A supply chain attack is a cyber-attack that targets the less secure elements of a company’s supply chain, with the intent to cause serious damage for those on the end of the attack.
Companies and businesses within logistics regularly transfer sensitive information electronically, as it simplifies and speeds up communications between multiple organisations.
However, this does make the sensitive information more susceptible to cybercrime.
The more links in a supply chain, the more vulnerable it becomes which highlights the importance of securely handling and storing data.
In October 2021, BlueVoyant, a cyber security firm, released survey results of 1,200 companies where 93% had directly experienced a cyber security breach as a result of one of their suppliers’ security flaws.
The number of organisations reporting a supply chain more than doubled from 14% in 2020 to 31% in 2021.
Cyber criminals also target supply chains as a means of reaching the broadest possible audience with their malware. Identifying and compromising one strategically important element is an efficient use of resources and may result in a significant number of infections.
I don’t think I have a supply chain, so why would I be affected?

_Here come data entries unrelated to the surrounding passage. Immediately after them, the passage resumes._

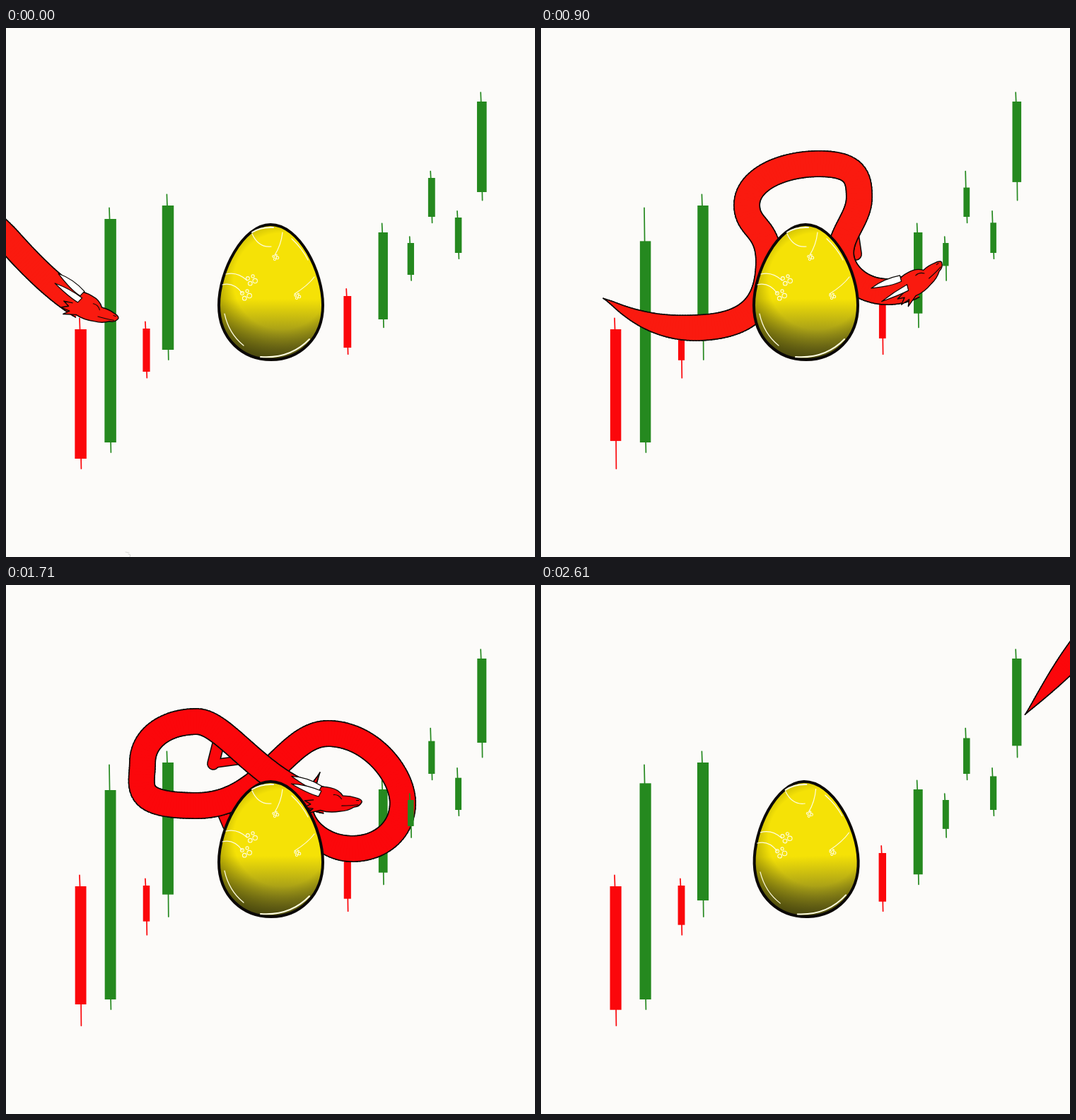
An HTML page with a canvas that plays this animation: 748x748 px, repeating every 2.7 s.

```html
<!DOCTYPE html>
<html lang="en">
<head>
<meta charset="utf-8">
<title>Dragon, egg and candles</title>
<style>
html, body { margin: 0; width: 100%; height: 100%; overflow: hidden; background: #fcfbf9; }
canvas { display: block; }
</style>
</head>
<body>
<canvas id="stage" width="748" height="748"></canvas>
<script>
const ctx = document.getElementById('stage').getContext('2d');
const LOOP = 2700, STEP = 90, BEAT = 540;
const INK = '#0b0806', RED = '#fb070b', GREEN = '#25891f', SHINE = '#fffde0';

// Centre line the dragon slides along; lengths count from where it enters the stage
const LEAD = 290;
const route = document.createElementNS('http://www.w3.org/2000/svg', 'path');
route.setAttribute('d', `M-200 86L0 296C70 375 130 424 213 424S320 390 322 335S291 285 291 250
  S340 192 393 192S450 212 450 240S424 290 424 318S452 373 490 373S561 348 561 308
  S515 210 455 210S365 312 270 312S193 285 193 251S225 193 270 193S375 308 482 308
  S650 225 748 107L1000-195`);
const points = Array.from({ length: Math.ceil(route.getTotalLength()) }, (_, s) => route.getPointAtLength(s));

let time, skin;

function at(s) {
  const { x, y } = points[Math.max(0, Math.min(points.length - 1, Math.round(s) + LEAD))];
  // The tail levels out as it comes in
  return [x, y + .007 * Math.max(0, 105 - x) ** 2 * Math.min(1, time / 720)];
}

// Unit direction of the route
function heading(s) {
  const a = at(s - 4), b = at(s + 4), dx = b[0] - a[0], dy = b[1] - a[1], d = Math.hypot(dx, dy) || 1;
  return [dx / d, dy / d];
}

function ink(path, width = 1.6, color = INK) {
  ctx.strokeStyle = color;
  ctx.lineWidth = width;
  ctx.stroke(typeof path === 'string' ? new Path2D(path) : path);
}

function line(coords, width, color) {
  ink('M' + coords.join('L'), width, color);
}

function fill(path, color) {
  ctx.fillStyle = color;
  ctx.fill(path);
}

// x, top, bottom, shrink: positive lowers the top, negative lifts the bottom
const candles = [
  [105.6, 426, 609, -48], [147.6, 270, 586, 60], [198.5, 425, 486, -31], [229, 251, 455, -52],
  [482.8, 379, 452, -25], [533.2, 289, 412, -16], [572.3, 304, 349, -24], [601.8, 212, 267, 26],
  [639.6, 268, 318, 14], [672.8, 104, 232, -27]
];

function drawCandle([x, top, bottom, shrink], i) {
  const color = i % 2 || i > 4 ? GREEN : RED;
  const phase = time % BEAT / STEP, p = phase < 3 ? phase / 3 : ((6 - phase) / 3) ** 1.6;
  const w = Math.min(16.5, 7 + (bottom - top) * .052);
  const y = top + Math.max(0, shrink) * p, y2 = bottom + Math.min(0, shrink) * p;
  line([[x - 1.6, top - w * .95], [x - 1, y + 2]], 1.7, color);
  line([[x + .5, y2 - 2], [x + .8, bottom + w * .85]], 1.7, color);
  ctx.fillStyle = color;
  ctx.fillRect(x - w / 2 + p, y, w - 2 * p, y2 - y);
}

function drawBody(tail, end) {
  const edges = s => {
    const [x, y] = at(s), [dx, dy] = heading(s);
    const half = 18.2 * Math.sin(Math.min(1, Math.max(0, s - tail) / 150) * Math.PI / 2);
    return [[x + dy * half, y - dx * half], [x - dy * half, y + dx * half]];
  };
  // Short pieces from tail to head, so that later parts cover earlier ones
  for (let s = tail; s < end; s += 4) {
    const [l0, r0] = edges(s - 2), [l1, r1] = edges(s + 4);
    fill(new Path2D('M' + [l0, l1, r1, r0].join('L')), skin);
    line([l0, l1]);
    line([r0, r1]);
  }
}

// Knee and foot are offsets from the hip, mirrored with the direction of travel
function drawLeg(s, kneeX, kneeY, footX, footY) {
  const [x, y] = at(s), [dir] = heading(s);
  const knee = [x + kneeX * dir, y + kneeY], foot = [x + footX * dir, y + footY];
  line([[x, y], knee], 18, INK);
  line([knee, foot], 13, INK);
  line([[x, y], knee], 15, skin);
  line([knee, foot], 10, skin);
  ctx.save();
  ctx.translate(...foot);
  ctx.rotate(Math.atan2(foot[1] - knee[1], foot[0] - knee[0]));
  for (const o of [-1, 0, 1]) {
    const claw = new Path2D(`M2 ${o * 5 - 3}Q14 ${o * 9 - 3} 20 ${o * 10 + 2}Q12 ${o * 8 + 3} 2 ${o * 5 + 3}`);
    fill(claw, '#fff');
    ink(claw, 1.3);
  }
  ctx.restore();
}

const headShape = new Path2D('M-78-17Q-66-22-52-19Q-38-17-31-7Q-20-8-10-5Q0-3 0 1Q-3 9-12 10' +
  'Q-22 17-34 18Q-52 22-66 18L-86 24L-78 16L-93 15L-82 9L-92 4L-78 2');
const HEAD_SIZE = .88;

function drawHead(s) {
  const base = at(s - 70 * HEAD_SIZE), tip = at(s);
  // The head stays closer to level than the neck
  const angle = Math.atan2((tip[1] - base[1]) * .75, tip[0] - base[0]);
  const side = Math.abs(Math.cos(angle)), top = 1 - side * side;
  ctx.save();
  ctx.translate(...base);
  ctx.rotate(angle);
  ctx.scale(HEAD_SIZE, Math.cos(angle) < 0 ? -HEAD_SIZE : HEAD_SIZE);
  ctx.translate(70, 0);
  fill(headShape, skin);
  ink(headShape);
  ink('M-46-8Q-38-9-33-2M-32 9Q-16 8-6 6M-9-1l4 0', 1.3);
  for (const o of [-1, 1]) {
    const y = -13 * side + o * (4 + 14 * top), y2 = -28 * side + o * (6 + 20 * top);
    const horn = new Path2D(`M-66 ${y - 4}Q-90 ${y2} -115 ${y2}Q-86 ${y + 2} -70 ${y + 5}Z`);
    fill(horn, '#fff');
    ink(horn, 1.4);
  }
  ctx.restore();
}

const eggShape = new Path2D('M374 278C415 278 448 345 448 392S415 469 375 469S301 440 301 392S335 278 374 278Z');
const yolk = ctx.createLinearGradient(0, 278, 0, 469);
yolk.addColorStop(.55, '#f5e206');
yolk.addColorStop(.8, '#a39b18');
yolk.addColorStop(1, '#6b6722');
const rim = ctx.createRadialGradient(390, 358, 68, 390, 358, 118);
rim.addColorStop(0, 'rgba(45,45,0,0)');
rim.addColorStop(1, 'rgba(45,45,0,.65)');

function drawBubbles(x, y, size) {
  for (let i = 0; i < 4; i++) {
    const bubble = new Path2D(), a = i * 1.6 + .3;
    bubble.arc(x + 1.7 * size * Math.cos(a), y + 1.7 * size * Math.sin(a), size * (1 - i * .12), 0, 7);
    ink(bubble, 1.1, SHINE);
  }
}

// The egg rocks as the dragon circles it and leans as the dragon leaves
function eggTilt() {
  if (time > 540 && time < 1260) return .065 * Math.sin((time - 540) / 360 * Math.PI);
  return time > 1980 ? -.2 * Math.sin((time - 1980) / 720 * Math.PI) ** 2 : 0;
}

function drawEgg(angle) {
  ctx.save();
  ctx.translate(375, 370);
  ctx.rotate(angle);
  ctx.translate(-375, -370);
  fill(eggShape, yolk);
  fill(eggShape, rim);
  ink(eggShape, 4);
  ink('M311 348Q327 344 341 357M306 363Q322 359 334 375M348 291Q357 311 375 309M391 289Q389 307 380 321' +
    'M436 352Q427 364 408 376M309 404Q315 432 336 449M404 298Q419 312 427 328', 1.2, SHINE);
  ink('M348 289Q360 281 378 282M360 465Q402 468 429 440', 2, SHINE);
  drawBubbles(347, 356, 3.2);
  drawBubbles(339, 377, 3.2);
  drawBubbles(381, 324, 1.8);
  drawBubbles(412, 379, 1.8);
  ctx.restore();
}

function draw() {
  time = Math.floor(performance.now() % LOOP / STEP) * STEP;
  skin = time % BEAT % 360 ? RED : '#fa1a0f';
  const since = time - 720;
  const head = 200 + .83 * time + .27 * Math.max(0, since);
  const tail = 60 + .28 * since + .000427 * Math.max(0, since) ** 2;
  const angle = eggTilt();

  ctx.fillStyle = '#fcfbf9';
  ctx.fillRect(0, 0, 748, 748);
  ctx.lineJoin = ctx.lineCap = 'round';
  if (time % BEAT === 0) ink('M169 741l5 1M173 744l3 1-1 3', .8, '#cfcecb');

  candles.forEach((c, i) => i < 6 && drawCandle(c, i));
  drawLeg(head - Math.min(530, .6 * (head - tail)), -14, 32, -26, 58);
  drawLeg(head - 230, -14, 44, 42, 38);
  drawBody(tail, head - 62 * HEAD_SIZE);
  drawHead(head);
  candles.forEach((c, i) => i > 5 && drawCandle(c, i));
  drawEgg(angle);

  if (angle > .05) ink('M313 299L321 296L316 305L326 303L317 311M429 306L436 310L432 314L440 318', 1.8);
  if (angle < -.15) ink('M302 310L309 309L302 315L309 317L303 325M427 308L433 309L430 315L437 322', 1.8);
  requestAnimationFrame(draw);
}
draw();
</script>
</body>
</html>
```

It’s often perceived that small businesses are not big enough to be hit by a supply chain attack, however it is not about how many people work for you or how many office locations you have. A supply chain attack can be carried out through systems that you use.
An example of a common type of supply chain attack is website compromise attacks, an example of this occurred when legitimate websites were compromised through websites builders used by creative and digital agencies.
In this attack, the cybercriminals redirected the script, which enabled a malicious domain to be sent to victims where it was downloaded and installed on the systems of those browsing legitimate websites.
This attack unfortunately affected multiple businesses as the script that was redirected was in the template of a website design that many UK based digital agencies used.
How can you improve your supply chain cyber security?
Protect your internal systems via the installation of firewalls and virus-detection programs to block malware from accessing your systems.
Regularly back up your files and databases in the event that a cyber-attack deletes any trace of them.
Train your employees so they are able to recognise attempted cyber-attacks and know how to respond if their devices are affected. Your employees do not need to be cyber experts but should be educated on the dangers of opening suspicious emails, clicking on unknown URL’s, links, and email attachments.
Lockdown permissions on devices so that employees are unable to download unauthorised software and applications that could potentially damage your firewalls.
Be careful of those who supply your supply chain, ensure that they regularly conduct security audits or have security certifications and put this within a contract.
Manage the risks with a cyber security policy that is regularly updated and adopted, you also should have an incident response plan that provides a process that will help your business, charity or third sector organisation to respond effectively in the event of a cyber-attack.
How can the Cyber Resilience Centre for the South East support my business?
The SECRC offers a range a membership options depending on what level of support businesses in Hampshire, Surrey, Sussex, Oxfordshire, Berkshire and Buckinghamshire need.
The Core Membership is free and provides businesses with 50 or fewer employees, access to a range of resources and tools to help them identify their risks and vulnerabilities, as well as providing guidance on the steps they can take to increase their levels of protection.
Working in conjunction with local universities and the regions local forces, the SECRC is able to provide a range of affordable cyber resilience services with the very current knowledge and technical expertise from the UK's top cyber talent. These services help SMEs and therefore their supply chain to prepare and improve cyber resilience.
From staff training to reviewing a company’s network and systems, these services will help boost a cyber security strategy.